• About this exercise
What lines of the data hold the string "return"? Pull each one out.

• Material supplied
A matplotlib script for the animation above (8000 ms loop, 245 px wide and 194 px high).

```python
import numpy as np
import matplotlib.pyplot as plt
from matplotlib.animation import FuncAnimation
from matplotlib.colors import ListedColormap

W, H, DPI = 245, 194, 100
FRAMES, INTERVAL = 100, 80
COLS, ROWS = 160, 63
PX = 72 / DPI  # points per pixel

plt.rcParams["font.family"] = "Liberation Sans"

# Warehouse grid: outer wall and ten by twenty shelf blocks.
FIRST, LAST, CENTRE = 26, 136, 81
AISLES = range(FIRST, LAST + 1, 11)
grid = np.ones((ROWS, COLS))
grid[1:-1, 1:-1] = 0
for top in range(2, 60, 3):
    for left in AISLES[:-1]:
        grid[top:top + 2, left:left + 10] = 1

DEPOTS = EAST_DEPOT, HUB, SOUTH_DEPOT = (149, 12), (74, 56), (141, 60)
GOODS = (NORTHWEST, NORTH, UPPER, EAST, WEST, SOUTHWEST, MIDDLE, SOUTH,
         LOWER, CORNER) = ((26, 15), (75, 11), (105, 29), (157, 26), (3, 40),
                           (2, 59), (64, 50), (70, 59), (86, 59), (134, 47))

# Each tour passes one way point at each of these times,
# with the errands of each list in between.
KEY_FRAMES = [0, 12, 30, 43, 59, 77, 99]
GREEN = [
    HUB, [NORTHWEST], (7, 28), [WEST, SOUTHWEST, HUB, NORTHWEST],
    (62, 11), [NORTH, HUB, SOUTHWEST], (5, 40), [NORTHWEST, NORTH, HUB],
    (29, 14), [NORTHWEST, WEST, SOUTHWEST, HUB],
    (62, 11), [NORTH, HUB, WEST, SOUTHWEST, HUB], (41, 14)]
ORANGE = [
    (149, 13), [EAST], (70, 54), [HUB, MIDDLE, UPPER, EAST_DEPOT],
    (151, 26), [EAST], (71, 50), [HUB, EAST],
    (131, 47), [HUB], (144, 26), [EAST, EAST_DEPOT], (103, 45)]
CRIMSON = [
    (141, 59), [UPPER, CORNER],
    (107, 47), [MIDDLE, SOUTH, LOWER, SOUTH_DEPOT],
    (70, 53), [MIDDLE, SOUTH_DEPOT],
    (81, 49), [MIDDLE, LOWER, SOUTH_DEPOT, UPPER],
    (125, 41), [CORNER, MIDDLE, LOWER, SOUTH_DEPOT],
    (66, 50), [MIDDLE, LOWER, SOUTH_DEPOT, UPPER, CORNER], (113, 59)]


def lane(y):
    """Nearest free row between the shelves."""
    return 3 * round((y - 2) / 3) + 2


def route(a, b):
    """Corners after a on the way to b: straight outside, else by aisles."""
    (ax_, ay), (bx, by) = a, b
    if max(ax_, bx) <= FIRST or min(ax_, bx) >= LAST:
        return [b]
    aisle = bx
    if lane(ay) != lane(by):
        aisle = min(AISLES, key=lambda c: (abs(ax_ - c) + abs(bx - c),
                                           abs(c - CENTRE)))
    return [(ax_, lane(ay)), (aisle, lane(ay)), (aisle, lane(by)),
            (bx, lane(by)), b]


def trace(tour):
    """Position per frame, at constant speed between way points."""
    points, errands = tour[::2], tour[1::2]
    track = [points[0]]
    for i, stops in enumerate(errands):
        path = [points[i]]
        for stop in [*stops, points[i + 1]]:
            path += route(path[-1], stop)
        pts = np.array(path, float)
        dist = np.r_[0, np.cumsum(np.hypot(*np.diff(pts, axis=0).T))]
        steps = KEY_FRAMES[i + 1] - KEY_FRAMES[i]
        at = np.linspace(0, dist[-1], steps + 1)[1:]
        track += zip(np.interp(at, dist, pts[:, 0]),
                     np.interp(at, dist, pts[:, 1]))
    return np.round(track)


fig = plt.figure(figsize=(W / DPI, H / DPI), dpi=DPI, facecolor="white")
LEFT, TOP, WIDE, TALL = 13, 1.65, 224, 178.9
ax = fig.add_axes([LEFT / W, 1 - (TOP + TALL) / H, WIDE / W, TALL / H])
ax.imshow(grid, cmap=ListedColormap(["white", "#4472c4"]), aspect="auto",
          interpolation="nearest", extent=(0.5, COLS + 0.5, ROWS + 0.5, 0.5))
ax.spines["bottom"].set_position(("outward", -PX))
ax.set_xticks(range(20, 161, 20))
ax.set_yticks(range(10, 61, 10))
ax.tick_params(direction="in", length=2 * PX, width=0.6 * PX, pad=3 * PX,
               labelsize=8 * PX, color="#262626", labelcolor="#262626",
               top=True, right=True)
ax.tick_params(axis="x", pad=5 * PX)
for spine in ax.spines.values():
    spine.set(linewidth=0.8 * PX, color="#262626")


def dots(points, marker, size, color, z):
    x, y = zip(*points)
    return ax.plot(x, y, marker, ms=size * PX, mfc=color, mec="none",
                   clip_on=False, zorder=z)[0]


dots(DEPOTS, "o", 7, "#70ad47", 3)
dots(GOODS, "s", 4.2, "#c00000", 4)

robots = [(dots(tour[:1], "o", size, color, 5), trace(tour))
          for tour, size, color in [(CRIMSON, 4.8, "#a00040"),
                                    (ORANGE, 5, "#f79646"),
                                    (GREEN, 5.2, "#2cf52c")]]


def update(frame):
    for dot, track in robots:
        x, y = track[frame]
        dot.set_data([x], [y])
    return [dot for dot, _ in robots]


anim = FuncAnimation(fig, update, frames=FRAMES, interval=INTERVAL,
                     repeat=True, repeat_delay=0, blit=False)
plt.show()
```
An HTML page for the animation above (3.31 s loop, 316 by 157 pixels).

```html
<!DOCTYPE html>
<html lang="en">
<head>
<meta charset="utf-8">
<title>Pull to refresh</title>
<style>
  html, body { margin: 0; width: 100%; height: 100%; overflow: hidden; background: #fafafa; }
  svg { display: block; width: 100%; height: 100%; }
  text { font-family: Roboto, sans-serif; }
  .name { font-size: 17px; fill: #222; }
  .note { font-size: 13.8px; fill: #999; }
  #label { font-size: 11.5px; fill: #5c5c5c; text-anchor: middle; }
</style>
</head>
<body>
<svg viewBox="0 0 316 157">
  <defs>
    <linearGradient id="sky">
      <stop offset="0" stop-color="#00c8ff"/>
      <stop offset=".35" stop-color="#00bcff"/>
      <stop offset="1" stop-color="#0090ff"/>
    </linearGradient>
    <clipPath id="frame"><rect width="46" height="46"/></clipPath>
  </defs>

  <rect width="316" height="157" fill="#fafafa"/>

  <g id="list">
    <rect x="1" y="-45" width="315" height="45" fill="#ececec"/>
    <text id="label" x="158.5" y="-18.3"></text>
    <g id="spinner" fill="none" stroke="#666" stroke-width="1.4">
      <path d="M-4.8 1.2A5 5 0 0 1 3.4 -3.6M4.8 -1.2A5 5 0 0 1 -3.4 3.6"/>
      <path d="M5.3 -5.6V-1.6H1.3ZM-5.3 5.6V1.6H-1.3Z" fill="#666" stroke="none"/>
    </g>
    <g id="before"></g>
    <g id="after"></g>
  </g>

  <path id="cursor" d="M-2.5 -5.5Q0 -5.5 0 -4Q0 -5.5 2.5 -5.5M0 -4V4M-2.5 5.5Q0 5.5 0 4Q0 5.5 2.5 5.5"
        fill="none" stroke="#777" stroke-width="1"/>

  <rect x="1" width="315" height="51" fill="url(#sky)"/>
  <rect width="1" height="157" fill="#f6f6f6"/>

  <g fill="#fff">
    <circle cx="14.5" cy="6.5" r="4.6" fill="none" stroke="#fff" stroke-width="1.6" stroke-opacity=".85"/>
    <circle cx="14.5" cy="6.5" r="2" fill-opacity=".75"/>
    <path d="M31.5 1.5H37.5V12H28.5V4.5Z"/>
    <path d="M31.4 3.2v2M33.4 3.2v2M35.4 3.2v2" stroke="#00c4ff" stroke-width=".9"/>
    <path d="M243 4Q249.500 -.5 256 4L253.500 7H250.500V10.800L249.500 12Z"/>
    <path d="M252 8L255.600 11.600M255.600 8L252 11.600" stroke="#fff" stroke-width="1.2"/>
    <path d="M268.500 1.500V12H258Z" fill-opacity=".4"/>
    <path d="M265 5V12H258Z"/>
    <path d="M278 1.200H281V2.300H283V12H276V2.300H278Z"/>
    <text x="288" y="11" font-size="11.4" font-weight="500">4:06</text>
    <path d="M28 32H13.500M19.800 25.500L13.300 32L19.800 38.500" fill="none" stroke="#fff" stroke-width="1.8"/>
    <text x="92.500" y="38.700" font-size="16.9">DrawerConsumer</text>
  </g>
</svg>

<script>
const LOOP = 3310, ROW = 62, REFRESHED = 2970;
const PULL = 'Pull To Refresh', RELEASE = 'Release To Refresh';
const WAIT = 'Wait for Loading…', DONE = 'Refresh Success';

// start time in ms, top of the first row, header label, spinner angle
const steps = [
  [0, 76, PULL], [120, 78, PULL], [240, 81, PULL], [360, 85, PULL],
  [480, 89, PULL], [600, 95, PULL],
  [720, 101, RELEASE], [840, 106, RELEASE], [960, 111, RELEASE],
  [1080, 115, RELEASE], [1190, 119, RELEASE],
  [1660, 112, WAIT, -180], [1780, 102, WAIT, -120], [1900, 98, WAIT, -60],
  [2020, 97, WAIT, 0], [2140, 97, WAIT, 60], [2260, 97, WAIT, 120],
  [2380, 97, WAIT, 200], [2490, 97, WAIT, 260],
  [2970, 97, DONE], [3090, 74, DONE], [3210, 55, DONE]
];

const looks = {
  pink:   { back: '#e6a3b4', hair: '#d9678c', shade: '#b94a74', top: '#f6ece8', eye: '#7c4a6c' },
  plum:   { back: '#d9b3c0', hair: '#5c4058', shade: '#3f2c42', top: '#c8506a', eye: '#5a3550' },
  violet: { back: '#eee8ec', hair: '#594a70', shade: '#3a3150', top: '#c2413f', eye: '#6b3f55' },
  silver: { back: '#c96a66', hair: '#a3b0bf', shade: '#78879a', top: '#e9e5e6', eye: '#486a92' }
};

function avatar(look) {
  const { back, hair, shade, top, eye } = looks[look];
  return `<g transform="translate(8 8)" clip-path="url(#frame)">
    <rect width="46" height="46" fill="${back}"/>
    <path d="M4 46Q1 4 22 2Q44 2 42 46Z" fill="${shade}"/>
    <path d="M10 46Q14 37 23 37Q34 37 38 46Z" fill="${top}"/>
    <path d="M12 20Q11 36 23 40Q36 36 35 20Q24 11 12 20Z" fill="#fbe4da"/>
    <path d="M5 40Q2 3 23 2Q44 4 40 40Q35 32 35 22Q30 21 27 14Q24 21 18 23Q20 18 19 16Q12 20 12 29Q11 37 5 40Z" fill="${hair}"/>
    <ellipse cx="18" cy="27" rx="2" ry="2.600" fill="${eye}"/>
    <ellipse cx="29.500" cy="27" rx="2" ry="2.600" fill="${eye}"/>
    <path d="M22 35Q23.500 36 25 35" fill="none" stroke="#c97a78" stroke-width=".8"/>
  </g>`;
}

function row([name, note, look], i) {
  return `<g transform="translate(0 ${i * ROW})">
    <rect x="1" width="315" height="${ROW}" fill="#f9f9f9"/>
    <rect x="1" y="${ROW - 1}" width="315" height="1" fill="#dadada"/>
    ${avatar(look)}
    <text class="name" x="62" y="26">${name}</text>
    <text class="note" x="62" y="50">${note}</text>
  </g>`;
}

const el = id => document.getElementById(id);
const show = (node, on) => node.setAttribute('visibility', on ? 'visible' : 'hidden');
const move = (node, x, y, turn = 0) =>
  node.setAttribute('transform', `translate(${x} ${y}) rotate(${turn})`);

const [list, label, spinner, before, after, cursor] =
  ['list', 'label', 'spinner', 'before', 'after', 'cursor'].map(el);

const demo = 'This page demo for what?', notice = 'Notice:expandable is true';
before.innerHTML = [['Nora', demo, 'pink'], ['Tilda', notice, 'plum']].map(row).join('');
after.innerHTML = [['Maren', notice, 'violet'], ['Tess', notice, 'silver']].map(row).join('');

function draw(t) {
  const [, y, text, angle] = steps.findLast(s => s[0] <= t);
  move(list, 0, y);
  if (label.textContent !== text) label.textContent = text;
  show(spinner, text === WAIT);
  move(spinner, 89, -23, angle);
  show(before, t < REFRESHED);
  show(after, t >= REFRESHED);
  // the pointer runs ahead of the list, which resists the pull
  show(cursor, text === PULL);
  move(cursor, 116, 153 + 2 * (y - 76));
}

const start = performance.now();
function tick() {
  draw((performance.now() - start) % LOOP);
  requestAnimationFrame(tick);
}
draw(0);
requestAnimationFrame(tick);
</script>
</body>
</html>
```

• Solution for this problem
    return 3 * round((y - 2) / 3) + 2
        return [b]
    return [(ax_, lane(ay)), (aisle, lane(ay)), (aisle, lane(by)),
    return np.round(track)
    return ax.plot(x, y, marker, ms=size * PX, mfc=color, mec="none",
    return [dot for dot, _ in robots]
  return `<g transform="translate(8 8)" clip-path="url(#frame)">
  return `<g transform="translate(0 ${i * ROW})">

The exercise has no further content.